§ **What is being asked**:
Work through the records below, line by line, and say how many lines include "shape", with nothing else.

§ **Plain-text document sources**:

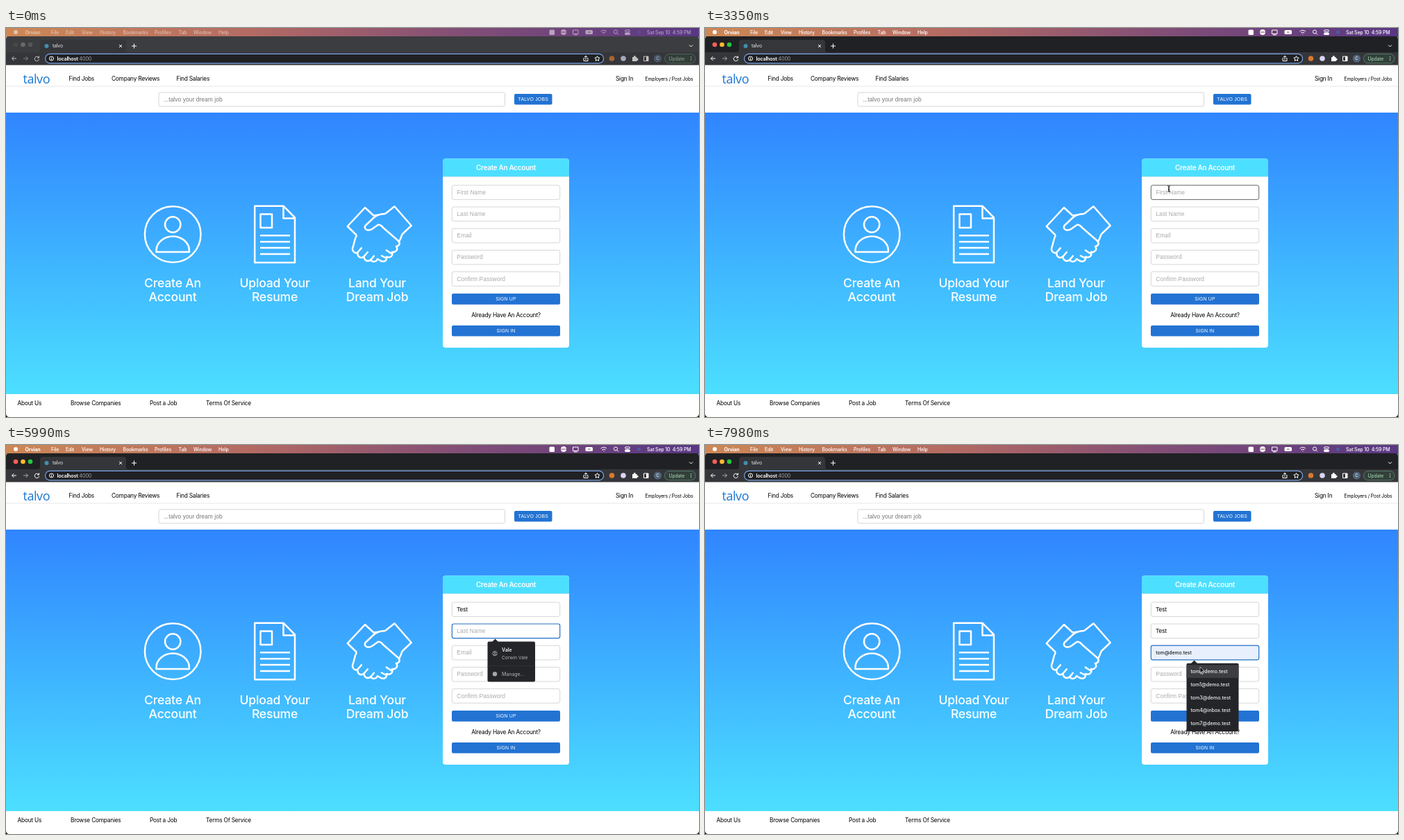
These frames come from a looping animation (998x561 px, 8000 ms). An HTML page:

```html
<!DOCTYPE html>
<html lang="en">
<head>
<meta charset="utf-8">
<title>Job board sign-up</title>
<style>
html, body { margin: 0; width: 100%; height: 100%; overflow: hidden; background: #fff; }
svg { display: block; }
text { font: 8.3px Inter, sans-serif; letter-spacing: -.025em; white-space: pre; }
.mid { text-anchor: middle; }
.menu text { font-size: 7px; font-weight: 500; fill: #fff; }
.menu .b { font-weight: 700; }
.small { font-size: 6.9px; }
.form, .hint { font: 8.4px "Liberation Sans", Arial, sans-serif; letter-spacing: .08px; }
.hint { fill: #a9a9a9; }
.btn { font: 6.9px "Liberation Sans", Arial, sans-serif; letter-spacing: .19px; fill: #fff; text-anchor: middle; }
.head { font-size: 17.6px; font-weight: 500; letter-spacing: -.012em; fill: #fff; text-anchor: middle; }
.pop text { font-size: 7px; font-weight: 500; fill: #f1f1f2; letter-spacing: 0; }
.pop .soft { fill: #b4b5b8; font-weight: 400; }
.line { fill: none; stroke: #fff; stroke-width: 2.5; stroke-linejoin: round; }
.thin { fill: none; stroke: #fff; stroke-width: 1; }
</style>
</head>
<body>
<svg width="998" height="561" viewBox="0 0 998 561">
  <defs>
    <linearGradient id="sky" x2="0" y2="1"><stop stop-color="#3085ff"/><stop offset="1" stop-color="#4cdfff"/></linearGradient>
    <linearGradient id="bar"><stop stop-color="#cd8855"/><stop offset=".35" stop-color="#b46b63"/><stop offset=".65" stop-color="#834f76"/><stop offset="1" stop-color="#583784"/></linearGradient>
  </defs>

  <!-- Menu bar -->
  <rect width="998" height="13" fill="url(#bar)"/>
  <g class="menu" id="menu">
    <circle cx="14" cy="6" r="3" fill="#fff"/>
    <text class="b" x="27.5" y="8.5">Orvian</text>
    <text x="65" y="8.5">File</text><text x="86" y="8.5">Edit</text><text x="109" y="8.5">View</text>
    <text x="135" y="8.5">History</text><text x="168.5" y="8.5">Bookmarks</text><text x="214" y="8.5">Profiles</text>
    <text x="248.5" y="8.5">Tab</text><text x="270" y="8.5">Window</text><text x="306" y="8.5">Help</text>
    <text x="923" y="8.5">Sat Sep 10  4:59 PM</text>
    <rect x="782.5" y="2.5" width="7.5" height="7.5" rx="1.5" fill="#fff"/>
    <circle cx="803" cy="6" r="4" fill="#fff"/><path d="M799.5 6h7" stroke="#75425f"/>
    <path class="thin" d="M816.5 3h7.500v5.500h-7.500zM818 10h4.500"/>
    <rect x="834.5" y="3" width="10.5" height="6" rx="1.5" fill="#fff"/><path d="M838 6h3.500" stroke="#75425f"/>
    <path class="thin" d="M856.5 5a6 6 0 0 1 8.500 0M858.3 7a4 4 0 0 1 5 0M860.3 8.800h1"/>
    <circle class="thin" cx="878" cy="5.5" r="2.6"/><path class="thin" d="M880 7.500l2 2"/>
    <rect class="thin" x="891.5" y="2.8" width="7" height="2.5" rx="1.2"/><rect x="891" y="6.5" width="8" height="3.5" rx="1.7" fill="#fff"/>
    <circle cx="911.5" cy="6" r="2.500" fill="#4b5f9c"/>
  </g>

  <!-- Browser frame -->
  <path id="strip" d="M0 53V16q0-4 4-4H994q4 0 4 4V53z"/>
  <path d="M0 35H45q4 0 4-4V21q0-4 4-4H169q4 0 4 4V31q0 4 4 4H998V54H0z" fill="#35363a"/>
  <g id="lights"><circle cx="14" cy="24" r="3.3" fill="#ff5f57"/><circle cx="24.5" cy="24" r="3.3" fill="#febc2e"/><circle cx="35" cy="24" r="3.3" fill="#28c840"/></g>
  <circle cx="58.5" cy="26" r="3" fill="#3f91ad"/>
  <text class="small" x="67" y="28.3" fill="#e8eaed">talvo</text>
  <path class="thin" d="M163 24l4 4m0-4l-4 4M181 26h7m-3.500-3.500v7M984 24.500l2.500 2.500 2.500-2.500"/>
  <rect x="56.6" y="37.4" width="804" height="13.5" rx="6.7" fill="#202124" stroke="#7ba7ea" stroke-width="1.2"/>
  <g class="thin">
    <circle cx="65.5" cy="44" r="3"/><path d="M65.5 43.500v2.500M65.5 41.800v.8"/>
    <path d="M833 43.500h-1v4h6v-4h-1M835 46v-6m-2 2l2-2 2 2"/>
    <path d="M851.5 40.500l1.100 2.300 2.500.3-1.800 1.800.4 2.500-2.200-1.200-2.200 1.200.4-2.500-1.800-1.800 2.500-.3z"/>
  </g>
  <text x="73.5" y="46.7" fill="#fff" style="font-size:7.2px;font-weight:600">localhost<tspan fill="#a0a3a8" font-weight="400">:4000</tspan></text>
  <g id="tools">
    <path class="thin" d="M15 44H8.500m3-3l-3 3 3 3"/>
    <path class="thin" d="M25 44h6.500m-3-3l3 3-3 3" opacity=".55"/>
    <path class="thin" d="M47 42.500a3.200 3.200 0 1 0 .6 2.500M47.5 40.500v2.500h-2.500"/>
    <circle cx="872.5" cy="44" r="3.8" fill="#d9792f"/>
    <circle cx="889" cy="44" r="3.8" fill="#d9d6f5"/>
    <path d="M902 42h2a1.400 1.400 0 1 1 2.600 0h2v2a1.400 1.400 0 1 1 0 2.500v1.500h-6.600z" fill="#fff"/>
    <path class="thin" d="M918.5 41h6.500v6.500h-6.500z"/><path d="M922 41h3v6.500h-3z" fill="#fff"/>
    <circle cx="938.5" cy="44" r="5.6" fill="#50647a"/><text class="mid" x="938.5" y="46.3" fill="#fff" style="font-size:6.3px">C</text>
    <rect x="948.5" y="37.5" width="44.5" height="13.3" rx="6.6" fill="#33403b" stroke="#5f8b72" stroke-width=".8"/>
    <text class="small" x="954.5" y="46.6" fill="#a8dab5">Update</text>
    <path d="M986.5 41v1.300m0 1.100v1.300m0 1.100v1.300" stroke="#a8dab5" stroke-width="1.3"/>
  </g>

  <!-- Page -->
  <rect y="53.5" width="998" height="508" fill="#fff"/>
  <path d="M0 84H998" stroke="#e2e2e2" stroke-width=".8"/>
  <text x="24.5" y="79.5" fill="#1976d2" style="font:18px 'Open Sans',sans-serif">talvo</text>
  <text x="90.5" y="76">Find Jobs</text><text x="152" y="76">Company Reviews</text><text x="245.5" y="76">Find Salaries</text>
  <text x="878" y="76">Sign In</text><text class="small" x="920.5" y="75.5">Employers / Post Jobs</text>
  <rect x="220" y="93" width="498.5" height="20" rx="2.5" fill="#fff" stroke="#c4c4c4" stroke-width=".7"/>
  <text class="form" x="227" y="105.6" fill="#757575">...talvo your dream job</text>
  <rect x="732" y="95" width="54.5" height="15.5" rx="2" fill="#2273d3"/><text class="btn" x="759.3" y="105.2">TALVO JOBS</text>
  <rect y="122" width="998" height="406" fill="url(#sky)"/>

  <g class="line">
    <circle cx="240.2" cy="297.6" r="40.3"/><circle cx="240.2" cy="283.5" r="11.2"/>
    <path d="M216.5 323v-2a23.700 20.500 0 0 1 47.400 0v2z"/>
    <path d="M358.2 256.700H399.500L416 273.500V338.300H358.200zM399.5 256.700V274.500H416M366.5 268.500H383V288H366.500zM366 299.300H409M366 308.300H409M366 317H409M366 326H409"/>
    <path d="M529.5 270.500L517 259L491.800 286L505 299M546 268L559.500 257.300L583.700 285L570.500 297.500"/>
    <path d="M505 299C501 306 502 311 499.500 316c-2 6 3 10 7 7.500c-1 7 5 9.500 9 6c0 6 6 8.500 10 4.500c1 4 8 4 9.500-1l5 3c5 2 9-1 8-6c5 2 10-1 8-7c6 1 9-4 6-8c5-1 6-5 3-8L542 287"/>
    <path d="M546 268C538 268 532 270 527 276L517.500 285c-3 6 5 9 11 4l7-5c3-1 5 1 7 3M529.5 270.500L536 269.500M570.500 297.500C569 302 568 306 565 309M506.5 323.500l6-7M515.5 329.500l6-7M525.5 334l5-6M540 328l8 4M547 320l9 6"/>
  </g>
  <text class="head" x="240" y="373.500">Create An</text><text class="head" x="240" y="394">Account</text>
  <text class="head" x="387" y="373.500">Upload Your</text><text class="head" x="387" y="394">Resume</text>
  <text class="head" x="534.500" y="373.500">Land Your</text><text class="head" x="534.500" y="394">Dream Job</text>

  <rect x="629" y="188.5" width="182" height="272.5" rx="4" fill="#fff"/>
  <path d="M629 214.500V192.500q0-4 4-4H807q4 0 4 4V214.500z" fill="#4ddfff"/>
  <path d="M629 214.500H811" stroke="#c8e6ee" stroke-width=".7"/>
  <text class="mid" x="720" y="205.3" fill="#fff" style="font-size:9.9px;font-weight:600">Create An Account</text>
  <rect x="642" y="383" width="156" height="15.8" rx="2" fill="#2273d3"/><text class="btn" x="720" y="393">SIGN UP</text>
  <text class="mid" x="720" y="417">Already Have An Account?</text>
  <rect x="642" y="429" width="156" height="15.5" rx="2" fill="#2273d3"/><text class="btn" x="720" y="439">SIGN IN</text>

  <text x="16.5" y="544.3">About Us</text><text x="93" y="544.3">Browse Companies</text>
  <text x="207" y="544.3">Post a Job</text><text x="288" y="544.3">Terms Of Service</text>
  <path d="M0 556q0 5 5 5H0zM998 556q0 5-5 5h5z"/>
  <g id="live"></g>
</svg>
<script>
const LOOP = 8000, START = performance.now();
const $ = id => document.getElementById(id);
const pen = document.createElement('canvas').getContext('2d');
pen.font = '8.4px "Liberation Sans", Arial, sans-serif';

// Every track is a list of [time, ...values]; a value holds until the next time.
const at = (track, t) => track.findLast(k => k[0] <= t);

const labels = ['First Name', 'Last Name', 'Email', 'Password', 'Confirm Password'];
const typed = [
  [[0, ''], [4320, 'T'], [4650, 'Te'], [4800, 'Tes'], [4880, 'Test']],
  [[0, ''], [6070, 'T'], [6490, 'Te'], [6650, 'Tes'], [6730, 'Test']],
  [[0, ''], [7200, 't'], [7430, 'to'], [7830, 'tom@demo.test']],
  [[0, '']], [[0, '']]
];
const PREVIEW = 7830;
const focus = [[0, -1], [1960, 0], [3020, -1], [3660, 0], [5270, 1], [7030, 2]];
const hover = [[0, -1], [1400, 0], [1960, -1], [3270, 0], [3660, -1]];

const first = ['Tests', 'Test', 'test', 'Test1', 'test1', 'test3'];
const last = ['Test', 'test', 'Test1', 'test1', 'Tests'];
const mails = ['corvale731@mail.test', 'tom@demo.test', 'zip@zap', 'tom1@demo.test', 'oakpine@mail.test', 'elm@el.test'];
const matches = ['tom@demo.test', 'tom1@demo.test', 'tom3@demo.test', 'tom4@inbox.test', 'tom7@demo.test'];
// A popup is either a profile (a name) or a list with its width.
const popups = [
  [0], [1960, 'Corwin'], [3020], [3660, 'Corwin'], [4410, first, 37.5],
  [5270, 'Vale'], [6070, last, 37.5], [7030, mails, 100], [7430, matches, 75]
];

const A = 'arrow', I = 'beam';
const pointer = [
  [0], [190, 60, 310, A], [270, 463, 274, A], [510, 530, 264, A], [590, 600, 254, A], [670, 653, 247, A],
  [840, 668, 242, A], [920, 680, 240, I], [1730, 680, 238.5, I], [1800, 680, 237, I],
  [2860, 780, 150, A], [2940, 963, 5, A], [3020, 870, 60, A], [3100, 700, 140, A], [3180, 561, 205, A],
  [3270, 640, 229, I], [3350, 668, 232, I], [4320],
  [4730, 660, 246, I], [4800, 657, 254, A], [4950, 657, 257, A], [5030, 656, 265, I], [5190, 656, 268, I], [5990],
  [6800, 660, 281, A], [6880, 667, 295, I], [6950, 672, 300, I], [7200],
  [7280, 680, 306, I], [7350, 687, 311, A], [7430, 695, 313, A], [7510, 703, 315, A], [7590, 708, 316, A],
  [7750, 710, 317, A], [7830, 711, 318, A], [7910, 712, 319, A], [7980, 713, 320, A]
];

const rect = (x, y, w, h, r, attrs) => `<rect x="${x}" y="${y}" width="${w}" height="${h}" rx="${r}" ${attrs}/>`;
const text = (x, y, cls, s, style = '') => `<text x="${x}" y="${y}" class="${cls}" style="${style}">${s}</text>`;
const rowY = i => 226.8 + i * 31.2;

function field(i, t) {
  const y = rowY(i), [edited, value] = at(typed[i], t), [since, active] = at(focus, t);
  const on = active === i, preview = i === 2 && t >= PREVIEW;
  const stroke = on ? '#2470c4' : at(hover, t)[1] === i ? '#222' : '#c4c4c4';
  let out = rect(642.3, y, 155.4, 20.6, 2.5,
    `fill="${preview ? '#e8f0fe' : '#fff'}" stroke="${stroke}" stroke-width="${on ? 1.2 : .7}"`);
  out += text(649.3, y + 13, value ? 'form' : 'hint', value || labels[i],
    preview ? 'font:7px Inter,sans-serif;letter-spacing:-.01em' : '');
  if (on && !preview && (t - Math.max(since, edited)) % 1000 < 500) {
    const x = 649.2 + pen.measureText(value).width + value.length * .08;
    out += rect(x, y + 5.2, .8, 10, 0, 'fill="#000"');
  }
  return out;
}

function popup(t) {
  const [, content, listWidth] = at(popups, t);
  if (!content) return '';
  const y = rowY(at(focus, t)[1]) + 25.6, profile = typeof content === 'string';
  const w = profile ? 68.5 : listWidth, h = profile ? 58 : 4.8 + content.length * 18.7;
  let out = rect(693.5, y, w, h, 2, 'fill="#242528"') + `<path d="M700 ${y + .3}l4.500-4.500 4.500 4.500z" fill="#242528"/>`;
  if (profile) {
    out += `<g fill="none" stroke="#b4b5b8" stroke-width=".8"><circle cx="704" cy="${y + 17}" r="3.2"/>
      <circle cx="704" cy="${y + 16}" r="1"/><path d="M702 ${y + 19.3}q2-2.500 4 0"/></g>
      <path d="M693.5 ${y + 35}h68.500" stroke="#35363a" stroke-width=".8"/>
      <circle cx="704" cy="${y + 46.7}" r="3.2" fill="#a5a6a9"/>`
      + text(714, y + 14.3, '', content, 'font-weight:600')
      + text(714, y + 25, 'soft', 'Corwin Vale', 'font-size:6.6px')
      + text(714, y + 49.2, 'soft', 'Manage...');
  } else {
    if (t >= PREVIEW) out += rect(693.5, y + 2.4, w, 18.7, 0, 'fill="#3d3e41"');
    content.forEach((s, i) => out += text(699.5, y + 14.3 + i * 18.7, '', s));
  }
  return `<g class="pop">${out}</g>`;
}

function cursor(t) {
  const [, x, y, kind] = at(pointer, t);
  if (!kind) return '';
  const shape = kind === A
    ? '<path d="M0 0V8.500l2-1.800 1.300 2.900 1.300-.6-1.300-2.800h2.700z" fill="#000" stroke="#fff" stroke-width=".6"/>'
    : '<path d="M-2-4.500q2 0 2 1.500V3q0 1.500-2 1.500M2-4.500q-2 0-2 1.500V3q0 1.500 2 1.500M-1 .8h2" fill="none" stroke="#111" stroke-width=".9"/>';
  return `<g transform="translate(${x} ${y})">${shape}</g>`;
}

let shown;
function draw() {
  const t = (performance.now() - START) % LOOP, awake = t >= 1320;
  $('menu').setAttribute('opacity', awake ? 1 : .5);
  $('tools').setAttribute('opacity', awake ? 1 : .7);
  $('strip').setAttribute('fill', awake ? '#202124' : '#3c3d40');
  $('lights').setAttribute('style', awake ? '' : 'filter:grayscale(1) brightness(.55)');
  const markup = labels.map((_, i) => field(i, t)).join('') + popup(t) + cursor(t);
  if (markup !== shown) $('live').innerHTML = shown = markup;
  requestAnimationFrame(draw);
}
draw();
</script>
</body>
</html>
```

§ **Solution for this problem**:
2